That does not look to be the case. Safran Deputy Chief Executive Ross McInnes said the company has compared the profit of its existing space business with the likely profitability of Airbus Safran Launchers and determined that the venture is a good investment.
In financial statements issued Feb. 25, Paris-based Safran said its Snecma and Herakles divisions that are being transferred to the joint venture reported some 800 million euros in revenue in 2013, with a profit margin “in line with that of the Group.” Safran in 2013 reported an operating profit margin of 12.2 percent.
Investing 800 million euros in cash, Safran said, would provide higher profitability than would have been obtained if the businesses were not combined.
Neither Airbus nor Safran quantified the synergies they expect from combining the two businesses. But McInnes suggested that the prospects for the joint venture are good enough to justify an 800 million-euro cash disbursement.

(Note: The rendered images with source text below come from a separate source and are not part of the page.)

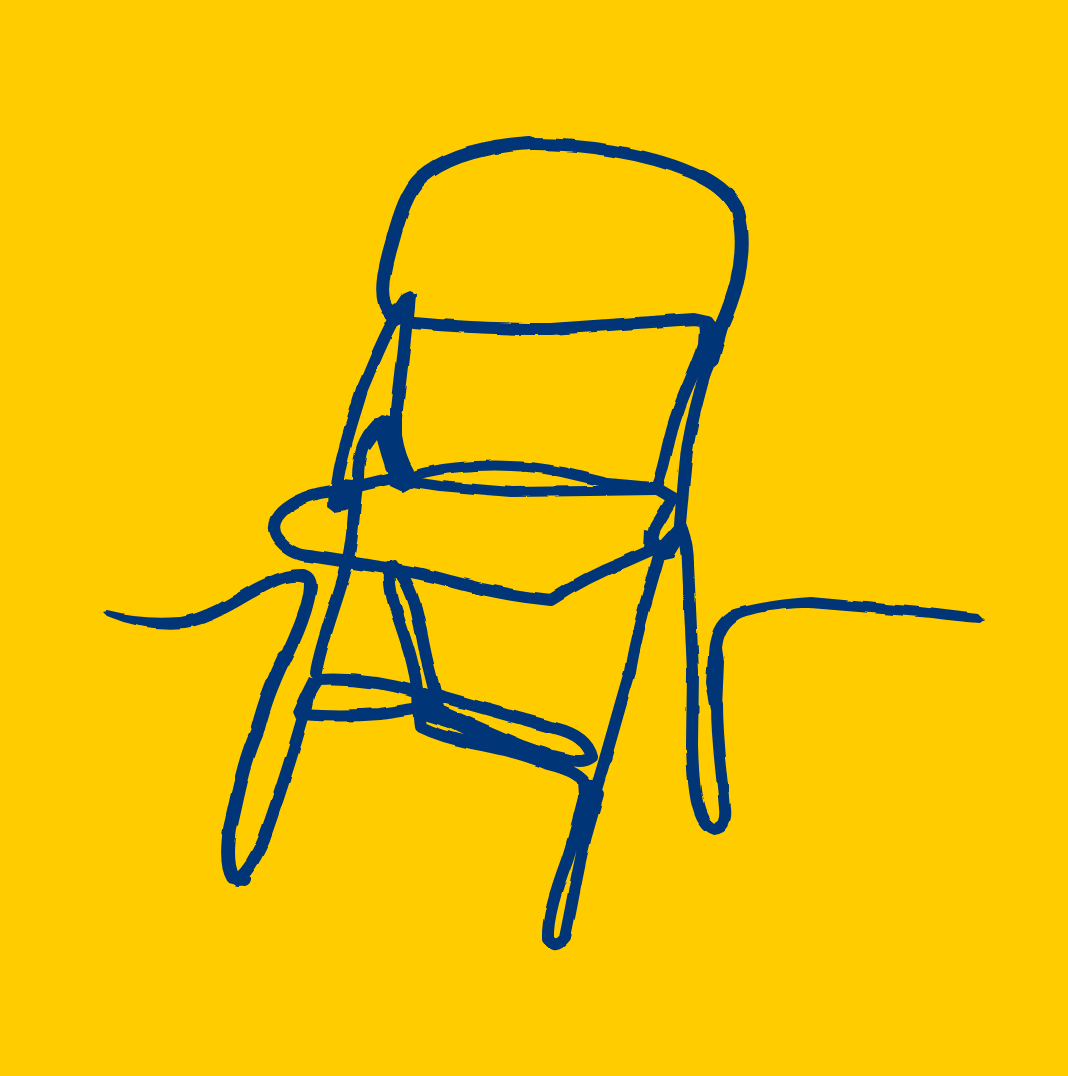
<!DOCTYPE html>
<html lang="en">
<head>
<meta charset="utf-8">
<title>Folding chair line drawing</title>
<style>
:root { --ground: #ffcc00; --ink: #003478; }
html, body { margin: 0; height: 100%; overflow: hidden; background: var(--ground); }
.artwork { display: block; width: 1068px; height: 1076px; background: var(--ground); }
.line { fill: none; stroke: var(--ink); stroke-width: 12; stroke-linecap: round; stroke-linejoin: round; }
.thick { stroke-width: 14; }
.fine { stroke-width: 10; }
.solid { fill: var(--ink); }
</style>
</head>
<body>
<svg class="artwork" viewBox="0 0 1068 1076" role="img" aria-label="Folding chair drawn with one continuous blue line on yellow">
  <defs>
    <filter id="brush-edge" x="0" y="0" width="1068" height="1076" filterUnits="userSpaceOnUse">
      <feTurbulence type="fractalNoise" baseFrequency="0.05" numOctaves="1" seed="4" result="grain"/>
      <feDisplacementMap in="SourceGraphic" in2="grain" scale="4" xChannelSelector="R" yChannelSelector="G"/>
    </filter>
  </defs>

  <g filter="url(#brush-edge)">
    <g id="floor-line">
      <path class="solid" d="M103 612L107 611Q142 620 180 617C215 612 240 588 268 577Q288 568 304 569Q316 572 317 586C314 614 299 646 289 666L278 661C288 637 304 606 304 583Q290 579 272 588C244 602 215 624 185 628Q145 632 107 616Z"/>
      <path class="solid" d="M984 620L980 623Q954 621 932 618L810 608C780 608 752 613 739 619Q724 628 722 648L724 662L722 708L711 710L706 684L708 655C709 633 717 615 735 609Q772 599 811 597L920 607L978 614Z"/>
    </g>

    <g id="backrest">
      <path class="line thick" d="M390 312C378 300 384 270 392 243C400 213 408 190 421 178C446 156 485 146 530 143"/>
      <path class="line" d="M526 144C580 143 645 153 690 172C715 182 728 195 736 209"/>
      <path class="line thick" d="M702 177Q728 190 738 211C744 235 742 260 737 282Q731 305 721 327L712 360"/>
      <path class="line" d="M414 323Q480 329 551 329Q620 324 694 319L708 322L716 342"/>
      <path class="solid" d="M384 311L396 303L402 294L409 291L416 294L414 318L399 326L389 322Z"/>
    </g>

    <g id="back-supports">
      <path class="line" d="M395 318C381 342 370 372 362 390C353 420 341 454 336 492"/>
      <path class="line" d="M408 310Q405 338 402 366L396 418"/>
      <path class="solid" d="M373 421L382 415L390 417L390 408L402 410L402 435Q405 455 414 470L410 482L398 480L386 470Q381 455 377 440L370 450L364 446Z"/>
      <path class="line" d="M377 424C364 438 358 452 358 480C353 506 355 526 348 560"/>
      <path class="line" d="M705 328L704 345C698 365 685 390 678 411C667 440 666 463 657 486"/>
      <path class="line" d="M712 348C702 384 688 430 685 468L680 524"/>
      <path class="solid" d="M697 320L711 318L725 330L722 348L709 380L696 398L705 362Z"/>
    </g>

    <g id="seat">
      <path class="line" d="M392 478L342 490Q308 492 286 508Q268 522 277 537Q290 555 310 556L380 567Q418 572 450 581Q500 595 551 600Q586 577 624 562L660 546"/>
      <path class="line fine" d="M400 481Q430 468 475 466Q526 464 562 472L608 483L652 487"/>
      <path class="line fine" d="M400 480L440 486L511 492L590 491L655 490"/>
      <path class="line" d="M656 488L673 498L655 528L650 546"/>
      <path class="solid" d="M328 486L342 480L362 482L360 500L347 511L335 513L327 507Z"/>
      <path class="solid" d="M388 470L410 472L421 483L403 493L390 487Z"/>
      <path class="solid" d="M644 530L656 532L660 541L676 523L686 524L688 534L674 557L660 560L643 550Z"/>
    </g>

    <g id="front-left-leg">
      <path class="line" d="M348 560C340 596 323 634 316 672"/>
      <path class="line" d="M304 714C291 760 276 805 264 839Q253 866 238 880"/>
      <path class="line thick" d="M284 658C270 688 264 705 257 732C243 763 237 800 230 829Q225 864 233 877L243 879"/>
    </g>

    <g id="rear-left-leg">
      <path class="line" d="M390 572C387 604 412 640 417 690"/>
      <path class="line" d="M401 574C419 600 420 634 428 664L435 692"/>
      <path class="solid" d="M385 562L396 560L402 568L414 570L406 584L397 578L383 575Z"/>
    </g>

    <g id="crossbars">
      <path class="line" d="M417 692C385 683 350 678 318 680L299 712"/>
      <path class="line" d="M302 714Q340 717 380 714L420 708"/>
      <path class="solid" d="M309 676L325 682L316 692L311 716L295 719L292 712L301 692Z"/>
      <path class="solid" d="M412 688L425 687L441 692L445 707L433 716L413 718Z"/>
      <path class="line" d="M437 695L500 713L555 728Q587 736 592 757Q584 763 570 760Q535 753 505 739L438 710"/>
      <path class="line" d="M419 712L421 727Q441 737 472 743Q520 752 548 764Q585 773 588 790"/>
      <path class="line fine" d="M425 715L450 723L486 741L554 760"/>
    </g>

    <g id="front-right-leg">
      <path class="line" d="M660 552C650 590 637 626 630 672C618 712 606 758 594 796"/>
      <path class="line" d="M587 786C580 812 574 840 567 860C556 890 547 918 548 939Q556 950 565 938C573 900 578 867 586 836L598 794"/>
      <path class="solid" d="M577 780L602 778L598 810L584 850L571 846L579 812Z"/>
    </g>

    <g id="rear-right-leg">
      <path class="line" d="M682 528Q688 545 688 565L693 672L692 745C693 785 696 824 714 829Q727 828 725 808C722 770 717 744 717 704"/>
    </g>
  </g>
</svg>
</body>
</html>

“It gives us an increased stake in what is an attractive existing civil and military business,” McInnes said. “The way we look at it is to compare the EBIT [earnings before interest and taxes] of the existing activities on their own — both for 2014 and what they would be in 2016 under our projections — to what the EBIT of 50 percent of the joint undertaking would be in 2014, and what it will be in 2016 according to our plans. That is how we justified the deal to our board and ourselves.”
Airbus Chief Financial Officer Harald Wilhelm said Airbus’ assessment of the joint venture’s likely financial performance was limited to the actual profitability of the business in 2014.
Airbus said it valued its contribution to the joint venture at 12 times the 2014 gross profit of the division. Wilhelm said Safran’s 800 million-euro payment is based on 2014 financial performance.
Yet to be determined is how the French government will value its 34 percent Arianespace stake, held with the French space agency, CNES.
Safran Chief Executive Jean-Paul Herteman said numerous details remain to be settled before the joint venture is fully established, including the management of employee union personnel that will be transferring to the joint venture.
Safran’s satellite propulsion business, which now centers on a French government-backed effort to develop of electric-propulsion systems, will remain at Safran.
Airbus Chief Executive Tom Enders said during the Feb. 27 investor call that the company does not view the joint venture as a divestiture, but an investment in the future competitiveness of Europe’s space sector.
“It so happens that because we are by far the larger party in this joint venture, and because our joint-venture partner insists on its being 50-50, they have to pay some money.”